(Provided data begins)

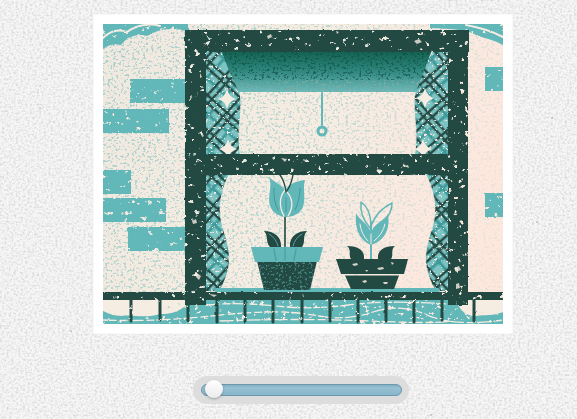
<!DOCTYPE html>
<html lang="en">
<head>
<meta charset="utf-8">
<title>Window illustration with slider</title>
<style>
:root {
  --page: #f3f3f3;
  --cream: #f5ece2;
  --teal: #62b7b9;
  --teal-deep: #3e9a9a;
  --dark: #234943;
  --pill: #dddddd;
}
html, body { margin: 0; height: 100%; overflow: hidden; background: var(--page); }
.stage { display: block; width: 577px; height: 419px; }
.teal { fill: var(--teal); }
.dark { fill: var(--dark); }
.cream { fill: var(--cream); }
.line-teal, .line-deep, .line-dark, .line-cream { fill: none; stroke-linecap: round; stroke-linejoin: round; }
.line-teal { stroke: var(--teal); }
.line-deep { stroke: var(--teal-deep); }
.line-dark { stroke: var(--dark); }
.line-cream { stroke: var(--cream); }
</style>
</head>
<body>
<svg class="stage" viewBox="0 0 577 419" role="img" aria-label="Framed print of a window with two potted plants, and a slider below">
  <defs>
    <filter id="paper" x="0" y="0" width="1" height="1" color-interpolation-filters="sRGB">
      <feTurbulence type="fractalNoise" baseFrequency=".43 .47" numOctaves="3" seed="4"/>
      <feColorMatrix values="0 0 0 0 .4  0 0 0 0 .4  0 0 0 0 .4  0 0 0 .5 -.21"/>
    </filter>
    <filter id="worn" filterUnits="userSpaceOnUse" x="93" y="14" width="420" height="320" color-interpolation-filters="sRGB">
      <feTurbulence type="fractalNoise" baseFrequency=".17 .19" numOctaves="4" seed="8" result="noise"/>
      <feColorMatrix in="noise" values="0 0 0 0 0  0 0 0 0 0  0 0 0 0 0  0 0 0 16 -4.2" result="holes"/>
      <feDisplacementMap in="SourceGraphic" in2="noise" scale="2" xChannelSelector="R" yChannelSelector="G" result="rough"/>
      <feComposite in="rough" in2="holes" operator="in"/>
    </filter>
    <filter id="flecked" filterUnits="userSpaceOnUse" x="93" y="14" width="420" height="320" color-interpolation-filters="sRGB">
      <feTurbulence type="fractalNoise" baseFrequency=".37 .41" numOctaves="3" seed="15" result="noise"/>
      <feColorMatrix in="noise" values="0 0 0 0 0  0 0 0 0 0  0 0 0 0 0  0 0 0 12 -3.3" result="holes"/>
      <feComposite in="SourceGraphic" in2="holes" operator="in"/>
    </filter>
    <filter id="stipple" filterUnits="userSpaceOnUse" x="93" y="14" width="420" height="320" color-interpolation-filters="sRGB">
      <feTurbulence type="fractalNoise" baseFrequency=".37 .43" numOctaves="4" seed="21" result="noise"/>
      <feColorMatrix in="noise" values="0 0 0 0 0  0 0 0 0 0  0 0 0 0 0  0 0 0 9 -5" result="specks"/>
      <feComposite in="SourceGraphic" in2="specks" operator="in"/>
    </filter>
    <filter id="soft-shadow" x="-50%" y="-50%" width="200%" height="200%">
      <feDropShadow dx="0" dy="1" stdDeviation="1.2" flood-color="#345" flood-opacity=".45"/>
    </filter>
    <linearGradient id="wall-tint" x1="0" x2="1" y1="0" y2=".35">
      <stop offset="0" stop-color="#f0e9df"/>
      <stop offset=".6" stop-color="#f6ece2"/>
      <stop offset="1" stop-color="#fde8de"/>
    </linearGradient>
    <linearGradient id="speck-fade" x1="0" x2="1" y1="0" y2=".3">
      <stop offset="0" stop-color="#62b7b9" stop-opacity=".5"/>
      <stop offset=".6" stop-color="#62b7b9" stop-opacity=".36"/>
      <stop offset="1" stop-color="#62b7b9" stop-opacity=".1"/>
    </linearGradient>
    <linearGradient id="blind-shade" x1="0" x2="0" y1="0" y2="1">
      <stop offset="0" stop-color="#12604f"/>
      <stop offset=".45" stop-color="#2b8379"/>
      <stop offset="1" stop-color="#6cbcbc"/>
    </linearGradient>
    <linearGradient id="track-blue" x1="0" x2="0" y1="0" y2="1">
      <stop offset="0" stop-color="#7fabc0"/>
      <stop offset=".3" stop-color="#97c1d3"/>
      <stop offset="1" stop-color="#88b5c9"/>
    </linearGradient>
    <linearGradient id="knob-white" x1="0" x2="0" y1="0" y2="1">
      <stop offset="0" stop-color="#fff"/>
      <stop offset="1" stop-color="#ebebeb"/>
    </linearGradient>
    <pattern id="plaid" width="26" height="26" patternUnits="userSpaceOnUse" patternTransform="translate(206 52) rotate(42)">
      <rect width="26" height="26" fill="#7cc3c3"/>
      <path d="M18 0V26M0 19H26" stroke="#3e9a9a" stroke-width="3"/>
      <path d="M4 0V26M10 0V26M0 5H26M0 11H26" stroke="#234943" stroke-width="2.5"/>
    </pattern>
    <path id="sparkle" d="M0-10Q2-2 9 0Q2 2 0 10Q-2 2-9 0Q-2-2 0-10Z"/>
    <g id="curtain">
      <path d="M206 50H221C230 66 238 78 240 96C242 116 236 128 240 155H206Z"/>
      <path d="M206 174H229C221 190 219 202 220 216C221 228 229 242 229 258C229 272 224 280 220 291H206Z"/>
    </g>
    <path id="big-pot" d="M257 261H317L310 290H264Z"/>
    <path id="blind" d="M221 50H432L416 92H239Q230 74 221 50Z"/>
    <clipPath id="print-area"><rect x="103" y="24" width="400" height="300"/></clipPath>
  </defs>

  <g id="page-background">
    <rect width="577" height="419" fill="#f6f6f6"/>
    <rect width="577" height="419" filter="url(#paper)"/>
    <g fill="#999">
      <circle cx="71" cy="331" r=".8"/><circle cx="552" cy="118" r=".8"/><circle cx="40" cy="108" r=".7"/><circle cx="537" cy="222" r=".7"/><circle cx="431" cy="415" r=".8"/>
    </g>
  </g>

  <rect id="mat" x="93" y="14" width="420" height="320" fill="#fff" stroke="#e6e6e6" stroke-width=".5"/>

  <g id="window-print" clip-path="url(#print-area)">
    <rect x="103" y="24" width="400" height="300" fill="url(#wall-tint)"/>
    <rect x="103" y="24" width="400" height="300" fill="url(#speck-fade)" filter="url(#stipple)"/>

    <g id="corner-clouds" filter="url(#worn)">
      <path class="teal" d="M100 20H188V31C172 27 158 29 147 36C137 33 127 37 121 45C114 43 108 45 100 51Z"/>
      <path class="line-cream" stroke-width="2" d="M103 38C111 30 119 29 127 32C136 25 150 23 160 26"/>
      <path class="teal" d="M430 20H506V47C496 40 486 39 476 35C466 29 450 29 430 28Z"/>
      <path class="line-cream" stroke-width="2" d="M466 25C477 27 490 30 503 37"/>
    </g>

    <g id="bricks" class="teal" filter="url(#worn)">
      <rect x="130" y="79" width="58" height="24"/>
      <rect x="100" y="109" width="69" height="24"/>
      <rect x="100" y="170" width="31" height="24"/>
      <rect x="100" y="198" width="66" height="24"/>
      <rect x="128" y="227" width="60" height="24"/>
      <rect x="485" y="67" width="22" height="24"/>
      <rect x="485" y="193" width="22" height="24"/>
    </g>

    <g id="siding" filter="url(#worn)">
      <rect class="teal" x="100" y="298" width="408" height="30"/>
      <path class="cream" d="M100 297H192C188 307 175 315 160 314C146 319 132 314 122 316C113 316 106 313 100 309Z"/>
      <path class="cream" d="M456 297H508V309C497 317 484 314 477 316C465 317 457 308 456 297Z"/>
      <path class="line-cream" stroke-width="1.3" stroke-dasharray="13 4 7 3" d="M103 320Q130 321 157 320T211 316T265 312T319 316T373 312T427 315T503 320M206 305Q240 302 276 306T348 305T448 304M220 321Q300 318 370 321T450 321"/>
    </g>
    <path id="siding-seams" class="line-dark" stroke-width="3" filter="url(#worn)" d="M131 300V321M160 300V320M188 300V321M217 300V322M245 300V321M273 300V322M302 300V322M330 300V321M358 300V322M386 300V321M414 300V322M442 300V320M474 300V321"/>

    <g id="curtains" fill="url(#plaid)" filter="url(#flecked)">
      <use href="#curtain"/>
      <use href="#curtain" transform="translate(655) scale(-1 1)"/>
    </g>
    <g id="curtain-sparkles" class="cream">
      <use href="#sparkle" x="227" y="99"/>
      <use href="#sparkle" x="228" y="149"/>
      <use href="#sparkle" x="425" y="98"/>
      <use href="#sparkle" x="423" y="149"/>
    </g>

    <g id="roller-blind">
      <use href="#blind" fill="url(#blind-shade)"/>
      <use href="#blind" fill="#0d4a40" opacity=".6" filter="url(#stipple)"/>
      <path d="M233 80H421L416 92H239Z" fill="#cfe5df" opacity=".5" filter="url(#stipple)"/>
      <path class="line-teal" stroke-width="2" d="M322 93V125"/>
      <circle class="line-teal" stroke-width="3" cx="322" cy="131" r="4"/>
    </g>

    <path id="inner-sill" class="line-teal" stroke-width="4" d="M216 290H438"/>

    <g id="tulip-plant">
      <path class="line-dark" stroke-width="1.6" d="M285 247V214"/>
      <g id="tulip-flower">
        <path class="teal" d="M269 177C275 183 281 184 285 190C289 184 296 181 305 180C302 189 307 200 302 209C297 216 290 217 286 217C280 217 273 213 270 206C267 196 273 187 269 177Z"/>
        <path class="line-cream" stroke-width="1.3" d="M285 190C279 197 279 207 284 216M285 190C293 197 294 207 288 216"/>
        <path class="line-deep" stroke-width="1" d="M274 188Q273 200 278 210M300 188Q300 200 295 210M286 198V212"/>
        <path class="line-dark" stroke-width="1.3" d="M286 192C285 184 283 179 280 175M287 191C291 185 292 180 293 175"/>
      </g>
      <path class="dark" d="M281 247C282 237 274 231 264 231C269 236 265 242 270 247ZM290 247C289 237 297 231 307 231C302 236 306 242 302 247Z"/>
      <path class="line-teal" stroke-width=".8" d="M269 234Q276 238 278 246M302 234Q295 238 293 246"/>
      <use href="#big-pot" class="dark"/>
      <use href="#big-pot" fill="#62b7b9" opacity=".5" filter="url(#stipple)"/>
      <path class="teal" d="M251 247H323L319 262H255Z"/>
      <path class="line-deep" stroke-width="1.4" opacity=".7" d="M274 249L276 260M285 249V260M296 249L294 260"/>
    </g>

    <g id="leafy-plant">
      <path class="line-teal" stroke-width="2" d="M371 259V222"/>
      <path class="line-teal" stroke-width="1.5" d="M370 228C363 220 360 211 361 202C368 207 371 215 371 226C376 214 382 208 392 203C392 213 385 222 374 229"/>
      <path class="teal" d="M371 245C357 239 355 225 356 213C359 220 368 223 371 233C374 223 384 221 388 214C390 226 387 240 371 245Z"/>
      <path class="line-cream" stroke-width="1" d="M371 234V244M360 224Q361 234 368 241M385 224Q383 234 374 241"/>
      <path class="dark" d="M364 259C365 250 358 246 347 246C352 250 348 255 351 259ZM378 259C377 250 384 246 395 246C390 250 394 255 391 259Z"/>
      <path class="dark" d="M336 259H408L404 274H341Z"/>
      <path class="dark" d="M345 275.500H399L394 289H351Z"/>
      <path class="cream" opacity=".85" d="M352 264l5-1 1 2-4 1ZM377 268l6-1 1 2-5 1ZM391 262l3 1-2 2ZM362 281l4-1 1 2-3 1ZM383 282l5 0-1 2-3 0ZM365 270l3 0-1 2Z"/>
    </g>

    <g id="window-frame" class="dark" filter="url(#worn)">
      <rect x="185" y="30" width="284" height="22"/>
      <rect x="185" y="30" width="21" height="275"/>
      <rect x="448" y="30" width="20" height="275"/>
      <rect x="200" y="154" width="252" height="21"/>
      <rect x="100" y="292" width="408" height="8"/>
    </g>
    <path id="frame-scuffs" class="cream" opacity=".8" d="M267 36l4-2 1 3-4 2ZM414 41l5-2 3 3-5 2ZM336 31l3 1-2 2ZM200 73l2 4-2 1ZM192 221l4-2 1 4-4 1ZM197 273l4 3-2 4-3-3ZM454 268l5-2 2 4-5 2ZM456 284l3-1 1 5-4 1ZM281 158l6 1-2 3ZM404 166l4-1 1 3ZM209 294l8 1-3 2Z"/>
  </g>

  <g id="slider">
    <rect x="193" y="376" width="216" height="28" rx="14" fill="var(--pill)"/>
    <rect x="201.500" y="384.500" width="200" height="11" rx="5.500" fill="url(#track-blue)" stroke="#6d98ad"/>
    <circle cx="214" cy="389" r="9" fill="url(#knob-white)" filter="url(#soft-shadow)"/>
  </g>
</svg>
</body>
</html>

(Provided data ends)

What is being asked: Using the material above, work out how many lines contain the string "background". Give that number alone.

Completed exercise: 2